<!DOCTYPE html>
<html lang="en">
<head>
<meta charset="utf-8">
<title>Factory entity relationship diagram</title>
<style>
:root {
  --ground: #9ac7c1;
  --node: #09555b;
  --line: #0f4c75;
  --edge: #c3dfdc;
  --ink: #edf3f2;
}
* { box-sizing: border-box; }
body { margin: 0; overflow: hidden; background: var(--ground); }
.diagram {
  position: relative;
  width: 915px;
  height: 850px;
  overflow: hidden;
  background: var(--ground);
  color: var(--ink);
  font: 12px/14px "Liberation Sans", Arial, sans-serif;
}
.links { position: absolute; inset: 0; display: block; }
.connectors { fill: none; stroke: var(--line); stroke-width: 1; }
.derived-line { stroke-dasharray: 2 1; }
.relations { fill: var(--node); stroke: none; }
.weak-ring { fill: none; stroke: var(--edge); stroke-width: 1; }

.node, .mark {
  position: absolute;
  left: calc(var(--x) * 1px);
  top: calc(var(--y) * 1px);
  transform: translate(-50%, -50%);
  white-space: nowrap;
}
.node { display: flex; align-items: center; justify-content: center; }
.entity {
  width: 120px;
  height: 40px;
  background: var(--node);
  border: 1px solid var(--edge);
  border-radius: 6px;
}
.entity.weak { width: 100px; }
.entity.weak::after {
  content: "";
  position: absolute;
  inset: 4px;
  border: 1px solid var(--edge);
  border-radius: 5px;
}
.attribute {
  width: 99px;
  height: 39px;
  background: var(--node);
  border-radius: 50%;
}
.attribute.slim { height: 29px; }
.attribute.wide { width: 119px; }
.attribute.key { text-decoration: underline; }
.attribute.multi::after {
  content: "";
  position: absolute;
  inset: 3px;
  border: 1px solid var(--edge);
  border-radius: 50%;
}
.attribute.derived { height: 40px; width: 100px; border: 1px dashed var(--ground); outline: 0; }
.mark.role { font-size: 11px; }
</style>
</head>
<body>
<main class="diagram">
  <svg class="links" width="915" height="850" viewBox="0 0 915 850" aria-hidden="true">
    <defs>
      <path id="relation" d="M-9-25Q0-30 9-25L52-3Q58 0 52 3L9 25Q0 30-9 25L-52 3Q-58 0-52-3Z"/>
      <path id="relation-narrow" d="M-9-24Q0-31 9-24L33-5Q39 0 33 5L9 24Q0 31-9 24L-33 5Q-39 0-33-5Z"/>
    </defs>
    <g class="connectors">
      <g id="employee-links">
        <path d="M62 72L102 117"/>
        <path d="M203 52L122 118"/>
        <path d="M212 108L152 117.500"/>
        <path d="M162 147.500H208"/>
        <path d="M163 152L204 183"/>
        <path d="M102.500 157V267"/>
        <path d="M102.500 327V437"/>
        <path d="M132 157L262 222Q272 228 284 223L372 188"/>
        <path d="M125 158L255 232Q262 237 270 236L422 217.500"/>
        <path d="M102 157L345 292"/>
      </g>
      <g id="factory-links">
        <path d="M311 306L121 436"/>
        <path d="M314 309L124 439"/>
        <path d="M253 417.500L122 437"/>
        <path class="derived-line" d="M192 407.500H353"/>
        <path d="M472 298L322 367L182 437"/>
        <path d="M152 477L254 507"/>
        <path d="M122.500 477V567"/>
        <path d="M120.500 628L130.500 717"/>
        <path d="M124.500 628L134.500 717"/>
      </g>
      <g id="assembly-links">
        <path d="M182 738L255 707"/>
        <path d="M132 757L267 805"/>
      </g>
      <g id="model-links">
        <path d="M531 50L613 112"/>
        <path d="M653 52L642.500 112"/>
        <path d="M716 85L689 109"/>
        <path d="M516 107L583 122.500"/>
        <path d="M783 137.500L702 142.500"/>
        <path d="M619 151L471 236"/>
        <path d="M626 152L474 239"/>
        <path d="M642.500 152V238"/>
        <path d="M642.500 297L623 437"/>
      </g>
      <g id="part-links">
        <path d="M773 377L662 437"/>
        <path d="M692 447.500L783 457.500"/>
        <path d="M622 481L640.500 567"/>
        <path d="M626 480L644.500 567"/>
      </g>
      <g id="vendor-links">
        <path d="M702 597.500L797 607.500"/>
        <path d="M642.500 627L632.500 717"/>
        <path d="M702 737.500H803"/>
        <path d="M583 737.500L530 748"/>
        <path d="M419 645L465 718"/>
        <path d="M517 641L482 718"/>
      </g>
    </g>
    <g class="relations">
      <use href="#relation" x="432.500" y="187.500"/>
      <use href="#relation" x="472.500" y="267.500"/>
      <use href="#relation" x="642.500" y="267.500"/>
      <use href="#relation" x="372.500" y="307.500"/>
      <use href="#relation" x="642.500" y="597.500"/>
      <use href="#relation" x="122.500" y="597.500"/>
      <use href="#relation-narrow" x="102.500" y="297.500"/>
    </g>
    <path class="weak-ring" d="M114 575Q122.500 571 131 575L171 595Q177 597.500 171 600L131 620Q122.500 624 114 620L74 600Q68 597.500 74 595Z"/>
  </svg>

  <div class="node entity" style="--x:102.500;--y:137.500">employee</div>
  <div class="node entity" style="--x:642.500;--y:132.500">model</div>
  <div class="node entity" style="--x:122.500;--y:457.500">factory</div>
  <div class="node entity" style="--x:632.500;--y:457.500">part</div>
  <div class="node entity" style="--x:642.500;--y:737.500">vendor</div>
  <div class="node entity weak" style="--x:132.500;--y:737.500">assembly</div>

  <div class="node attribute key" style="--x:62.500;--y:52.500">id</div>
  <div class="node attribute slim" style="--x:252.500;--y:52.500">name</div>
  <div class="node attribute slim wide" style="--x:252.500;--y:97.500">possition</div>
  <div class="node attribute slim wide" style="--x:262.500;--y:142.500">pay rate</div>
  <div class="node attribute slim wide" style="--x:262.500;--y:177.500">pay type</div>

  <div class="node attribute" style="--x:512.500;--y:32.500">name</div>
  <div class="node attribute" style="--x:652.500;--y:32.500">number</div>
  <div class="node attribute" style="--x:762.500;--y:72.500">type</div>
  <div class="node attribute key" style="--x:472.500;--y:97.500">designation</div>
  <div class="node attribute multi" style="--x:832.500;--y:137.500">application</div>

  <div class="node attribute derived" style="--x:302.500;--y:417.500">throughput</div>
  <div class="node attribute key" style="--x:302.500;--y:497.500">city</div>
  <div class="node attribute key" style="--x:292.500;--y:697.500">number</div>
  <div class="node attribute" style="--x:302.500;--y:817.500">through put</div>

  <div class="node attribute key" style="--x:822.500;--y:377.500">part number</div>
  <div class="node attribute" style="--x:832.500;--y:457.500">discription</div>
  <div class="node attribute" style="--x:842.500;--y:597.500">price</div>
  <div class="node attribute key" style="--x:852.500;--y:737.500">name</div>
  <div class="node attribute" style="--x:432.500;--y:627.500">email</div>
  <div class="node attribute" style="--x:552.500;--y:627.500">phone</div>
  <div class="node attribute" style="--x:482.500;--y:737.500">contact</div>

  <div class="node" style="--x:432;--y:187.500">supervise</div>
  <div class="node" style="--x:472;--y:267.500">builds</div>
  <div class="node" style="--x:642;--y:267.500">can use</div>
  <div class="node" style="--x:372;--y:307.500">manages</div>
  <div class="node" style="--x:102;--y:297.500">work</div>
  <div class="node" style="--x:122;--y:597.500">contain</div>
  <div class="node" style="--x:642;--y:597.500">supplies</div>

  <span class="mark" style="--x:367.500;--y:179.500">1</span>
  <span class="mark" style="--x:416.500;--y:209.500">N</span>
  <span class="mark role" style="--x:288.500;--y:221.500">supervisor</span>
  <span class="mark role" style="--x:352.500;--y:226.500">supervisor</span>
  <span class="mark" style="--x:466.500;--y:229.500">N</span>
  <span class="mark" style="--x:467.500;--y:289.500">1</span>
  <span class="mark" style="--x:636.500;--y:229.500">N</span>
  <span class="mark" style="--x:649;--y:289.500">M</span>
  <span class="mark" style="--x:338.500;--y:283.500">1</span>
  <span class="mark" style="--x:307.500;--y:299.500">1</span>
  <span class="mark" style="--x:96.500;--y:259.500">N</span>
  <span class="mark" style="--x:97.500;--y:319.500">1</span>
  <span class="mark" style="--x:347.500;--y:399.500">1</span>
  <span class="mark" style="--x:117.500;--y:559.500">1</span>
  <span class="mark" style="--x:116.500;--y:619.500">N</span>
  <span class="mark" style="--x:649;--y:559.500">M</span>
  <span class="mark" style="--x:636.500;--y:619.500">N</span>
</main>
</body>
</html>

- [Assignment]: Look over the records above, and wherever a line contains the string "diagram", copy that line.

- [Exercise output]:
<title>Factory entity relationship diagram</title>
.diagram {
<main class="diagram">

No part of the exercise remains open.